How did you go about applying for jobs prior to/after graduation?
As I knew I wanted to move to Australia to start my career in the mining industry, I realised that I wouldn’t be able to apply for jobs until I had moved to the country. Therefore, I applied for my working holiday visa (417), which allowed me the right to work in Australia for 12 months. To be able to apply for my second working holiday visa, I needed to complete 6 months regional work. Fortunately, working in the mining industry is classed as regional work in Australia.

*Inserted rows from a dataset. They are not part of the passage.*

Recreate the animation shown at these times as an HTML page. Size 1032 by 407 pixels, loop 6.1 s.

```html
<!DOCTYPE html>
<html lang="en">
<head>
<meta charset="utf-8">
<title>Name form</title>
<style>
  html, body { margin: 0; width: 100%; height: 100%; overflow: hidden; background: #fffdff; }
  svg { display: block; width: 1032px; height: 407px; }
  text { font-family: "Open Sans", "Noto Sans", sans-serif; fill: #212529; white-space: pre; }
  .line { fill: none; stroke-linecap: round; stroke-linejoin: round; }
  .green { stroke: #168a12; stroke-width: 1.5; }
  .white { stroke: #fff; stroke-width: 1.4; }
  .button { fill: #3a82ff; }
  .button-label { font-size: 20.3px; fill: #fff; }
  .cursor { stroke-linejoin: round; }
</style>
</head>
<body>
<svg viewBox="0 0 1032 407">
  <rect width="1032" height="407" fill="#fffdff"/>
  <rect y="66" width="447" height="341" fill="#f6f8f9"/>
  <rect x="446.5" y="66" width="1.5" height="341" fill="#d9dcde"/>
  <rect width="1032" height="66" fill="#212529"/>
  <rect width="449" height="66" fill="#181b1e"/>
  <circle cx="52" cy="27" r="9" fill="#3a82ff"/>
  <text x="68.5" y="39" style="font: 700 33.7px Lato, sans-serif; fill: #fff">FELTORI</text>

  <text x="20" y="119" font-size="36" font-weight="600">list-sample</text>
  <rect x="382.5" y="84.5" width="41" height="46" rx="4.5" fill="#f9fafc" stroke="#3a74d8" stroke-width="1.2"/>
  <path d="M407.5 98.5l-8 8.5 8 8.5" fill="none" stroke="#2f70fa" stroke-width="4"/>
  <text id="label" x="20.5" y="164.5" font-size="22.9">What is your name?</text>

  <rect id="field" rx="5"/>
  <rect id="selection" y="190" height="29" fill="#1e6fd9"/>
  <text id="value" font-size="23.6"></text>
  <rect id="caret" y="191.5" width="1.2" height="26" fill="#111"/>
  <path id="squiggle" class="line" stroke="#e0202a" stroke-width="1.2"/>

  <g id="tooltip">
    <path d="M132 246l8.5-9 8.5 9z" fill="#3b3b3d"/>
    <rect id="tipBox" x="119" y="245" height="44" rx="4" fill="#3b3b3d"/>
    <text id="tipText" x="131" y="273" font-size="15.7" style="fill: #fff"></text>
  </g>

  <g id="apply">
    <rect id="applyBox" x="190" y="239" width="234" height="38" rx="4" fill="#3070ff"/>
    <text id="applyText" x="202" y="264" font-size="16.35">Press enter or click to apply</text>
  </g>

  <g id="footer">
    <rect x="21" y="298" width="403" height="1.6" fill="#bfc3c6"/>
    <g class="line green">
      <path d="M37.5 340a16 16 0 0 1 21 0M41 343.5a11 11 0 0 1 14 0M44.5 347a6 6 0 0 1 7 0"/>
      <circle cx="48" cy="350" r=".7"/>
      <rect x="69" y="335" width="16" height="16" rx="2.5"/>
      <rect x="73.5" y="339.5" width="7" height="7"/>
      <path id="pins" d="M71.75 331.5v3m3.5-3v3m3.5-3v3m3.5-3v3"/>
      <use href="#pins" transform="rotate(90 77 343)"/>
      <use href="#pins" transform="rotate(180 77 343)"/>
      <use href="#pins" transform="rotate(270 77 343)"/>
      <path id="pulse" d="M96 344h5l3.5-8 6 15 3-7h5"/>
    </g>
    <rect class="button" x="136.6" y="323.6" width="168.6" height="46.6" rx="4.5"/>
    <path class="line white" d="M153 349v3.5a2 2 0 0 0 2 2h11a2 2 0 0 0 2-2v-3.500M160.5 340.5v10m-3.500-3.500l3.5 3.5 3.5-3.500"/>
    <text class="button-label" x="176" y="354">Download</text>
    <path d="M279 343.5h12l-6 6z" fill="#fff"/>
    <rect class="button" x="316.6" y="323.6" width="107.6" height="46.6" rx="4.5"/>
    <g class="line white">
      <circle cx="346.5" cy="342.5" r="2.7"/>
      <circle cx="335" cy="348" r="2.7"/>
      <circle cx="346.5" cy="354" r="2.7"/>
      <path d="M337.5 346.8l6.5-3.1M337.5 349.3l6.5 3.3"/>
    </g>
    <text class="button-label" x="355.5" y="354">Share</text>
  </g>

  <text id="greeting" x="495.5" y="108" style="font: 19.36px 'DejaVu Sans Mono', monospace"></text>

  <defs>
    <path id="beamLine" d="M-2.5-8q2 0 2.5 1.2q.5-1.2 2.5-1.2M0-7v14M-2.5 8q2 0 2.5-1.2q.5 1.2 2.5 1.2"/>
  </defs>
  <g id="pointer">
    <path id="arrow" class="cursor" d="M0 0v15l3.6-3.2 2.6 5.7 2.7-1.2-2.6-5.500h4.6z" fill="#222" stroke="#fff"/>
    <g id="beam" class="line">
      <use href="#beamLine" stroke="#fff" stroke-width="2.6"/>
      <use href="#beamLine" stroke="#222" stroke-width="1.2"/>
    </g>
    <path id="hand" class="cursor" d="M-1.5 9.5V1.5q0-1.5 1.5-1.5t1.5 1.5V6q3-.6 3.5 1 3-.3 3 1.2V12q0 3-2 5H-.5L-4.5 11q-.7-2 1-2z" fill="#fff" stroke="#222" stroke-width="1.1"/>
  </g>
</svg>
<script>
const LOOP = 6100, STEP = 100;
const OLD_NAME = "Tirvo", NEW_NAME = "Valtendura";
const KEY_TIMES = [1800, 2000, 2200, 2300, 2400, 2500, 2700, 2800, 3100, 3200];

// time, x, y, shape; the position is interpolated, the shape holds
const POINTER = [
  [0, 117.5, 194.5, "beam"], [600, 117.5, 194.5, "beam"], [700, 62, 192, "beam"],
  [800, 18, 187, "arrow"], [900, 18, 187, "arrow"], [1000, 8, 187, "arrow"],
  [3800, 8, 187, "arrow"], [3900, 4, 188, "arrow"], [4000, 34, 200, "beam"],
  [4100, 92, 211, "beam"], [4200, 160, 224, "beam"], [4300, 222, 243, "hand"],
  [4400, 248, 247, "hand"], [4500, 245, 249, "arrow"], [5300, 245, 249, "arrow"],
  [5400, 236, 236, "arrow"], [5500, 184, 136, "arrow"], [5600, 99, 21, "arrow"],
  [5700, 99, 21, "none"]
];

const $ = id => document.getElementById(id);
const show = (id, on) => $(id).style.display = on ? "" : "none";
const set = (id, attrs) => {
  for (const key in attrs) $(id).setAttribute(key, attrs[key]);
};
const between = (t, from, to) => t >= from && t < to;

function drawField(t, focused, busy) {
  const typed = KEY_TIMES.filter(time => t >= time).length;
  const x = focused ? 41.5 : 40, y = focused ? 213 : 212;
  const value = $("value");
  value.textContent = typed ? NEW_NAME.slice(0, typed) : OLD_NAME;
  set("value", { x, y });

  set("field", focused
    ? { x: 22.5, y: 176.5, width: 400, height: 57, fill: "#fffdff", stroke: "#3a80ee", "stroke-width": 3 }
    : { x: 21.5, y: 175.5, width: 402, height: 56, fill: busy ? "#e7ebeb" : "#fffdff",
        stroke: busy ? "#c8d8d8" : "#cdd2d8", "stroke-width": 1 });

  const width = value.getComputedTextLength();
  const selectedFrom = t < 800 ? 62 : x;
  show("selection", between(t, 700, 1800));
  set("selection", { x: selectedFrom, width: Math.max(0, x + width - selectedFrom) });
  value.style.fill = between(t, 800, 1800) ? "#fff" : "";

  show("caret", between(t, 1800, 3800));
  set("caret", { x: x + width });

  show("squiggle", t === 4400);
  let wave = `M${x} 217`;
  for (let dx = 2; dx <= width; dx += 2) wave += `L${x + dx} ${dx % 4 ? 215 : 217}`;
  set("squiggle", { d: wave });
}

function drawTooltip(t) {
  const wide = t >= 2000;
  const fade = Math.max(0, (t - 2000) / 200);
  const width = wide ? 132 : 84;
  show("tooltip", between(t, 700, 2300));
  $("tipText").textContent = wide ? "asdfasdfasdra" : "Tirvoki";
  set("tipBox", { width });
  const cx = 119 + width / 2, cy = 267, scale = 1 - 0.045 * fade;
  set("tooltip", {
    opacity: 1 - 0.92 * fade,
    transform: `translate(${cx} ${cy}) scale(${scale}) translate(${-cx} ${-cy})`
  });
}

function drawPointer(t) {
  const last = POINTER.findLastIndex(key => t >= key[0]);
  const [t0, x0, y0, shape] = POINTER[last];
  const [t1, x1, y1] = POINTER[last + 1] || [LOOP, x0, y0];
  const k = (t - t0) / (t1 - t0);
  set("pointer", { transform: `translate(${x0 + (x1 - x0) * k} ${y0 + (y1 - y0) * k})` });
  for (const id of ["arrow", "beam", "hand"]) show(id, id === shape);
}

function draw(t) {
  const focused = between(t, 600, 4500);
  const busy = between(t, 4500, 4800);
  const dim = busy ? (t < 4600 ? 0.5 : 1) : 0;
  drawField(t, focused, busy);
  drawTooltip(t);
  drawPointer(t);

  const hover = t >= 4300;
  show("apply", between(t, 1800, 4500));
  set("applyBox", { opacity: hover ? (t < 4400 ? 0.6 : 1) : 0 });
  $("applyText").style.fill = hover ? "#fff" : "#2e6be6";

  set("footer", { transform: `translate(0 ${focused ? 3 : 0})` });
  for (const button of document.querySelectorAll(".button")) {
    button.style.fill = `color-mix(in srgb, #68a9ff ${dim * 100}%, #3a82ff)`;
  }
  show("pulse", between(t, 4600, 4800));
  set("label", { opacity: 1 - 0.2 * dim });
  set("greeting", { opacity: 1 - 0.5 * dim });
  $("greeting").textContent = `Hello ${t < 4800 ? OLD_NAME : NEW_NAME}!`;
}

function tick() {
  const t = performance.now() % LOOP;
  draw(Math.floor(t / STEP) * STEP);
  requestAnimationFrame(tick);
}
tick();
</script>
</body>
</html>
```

Initially, when I arrived in Western Australia, I struggled to find work because of the time of year – in the summer months (December/January) lots of exploration programs shut down due to the extreme heat. After some perseverance, I found a contract job with SRK Consulting, after reaching out to a principal Geologist via LinkedIn. I would recommend anyone thinking about a career in the mining industry to utilise LinkedIn, as it can connect you with people working in a range of commodities all over the world.
What is a typical day in the life of an Exploration Geologist?
My typical day starts with waking up and getting ready for the morning meeting at 5.45am. Here, we have a debrief about who is assigned to what activities for the day and a chance to report any hazards or incidents. I then prepare my work vehicle to ensure I have all the correct equipment and supplies I’ll need whilst working out in the field. I have been working as a geologist on either a reverse circulation (RC) rig or an air core (AC) rig. It is my responsibility to log the geology of the rock samples and to check the sampling process is being carried out correctly, including any QAQC (quality assurance and quality control). I also have to make sure everyone on the rig is correctly carrying out health and safety procedures. When I get back from the field I have to report to my Senior Geologist. I have to complete any data input, complete cross sections and write daily/weekly reports. I currently work a roster of 2 weeks on and 1 week off, and my days are 12 hours long, working in extreme heat.
Do you travel widely as part of your work?
As I am still early on in my career I have only worked in Western Australia. However, I am aware of the potential for extensive travel as mining is a global industry. I hope to get a chance to work in either Africa or South America in the future.
Where do you see yourself in 5 years?
I hope to work my way up to being a Project Geologist, being responsible for managing a team of geologists and having an input on where drilling should be carried out. I also hope to be able to get more involved with engaging with female students who are thinking of going into mining. I want them to know that it is very much an industry for women as well.
air core rigchemistrycross-sectionsfieldworkGEMSGeologygold deposithealth and safetyindependent mappinginternshipmining geologyore depositquality assurancereverse circulation rigrock samplessedimentary processesstructural mappingthrust sheetsupper cretaceousvoluntary work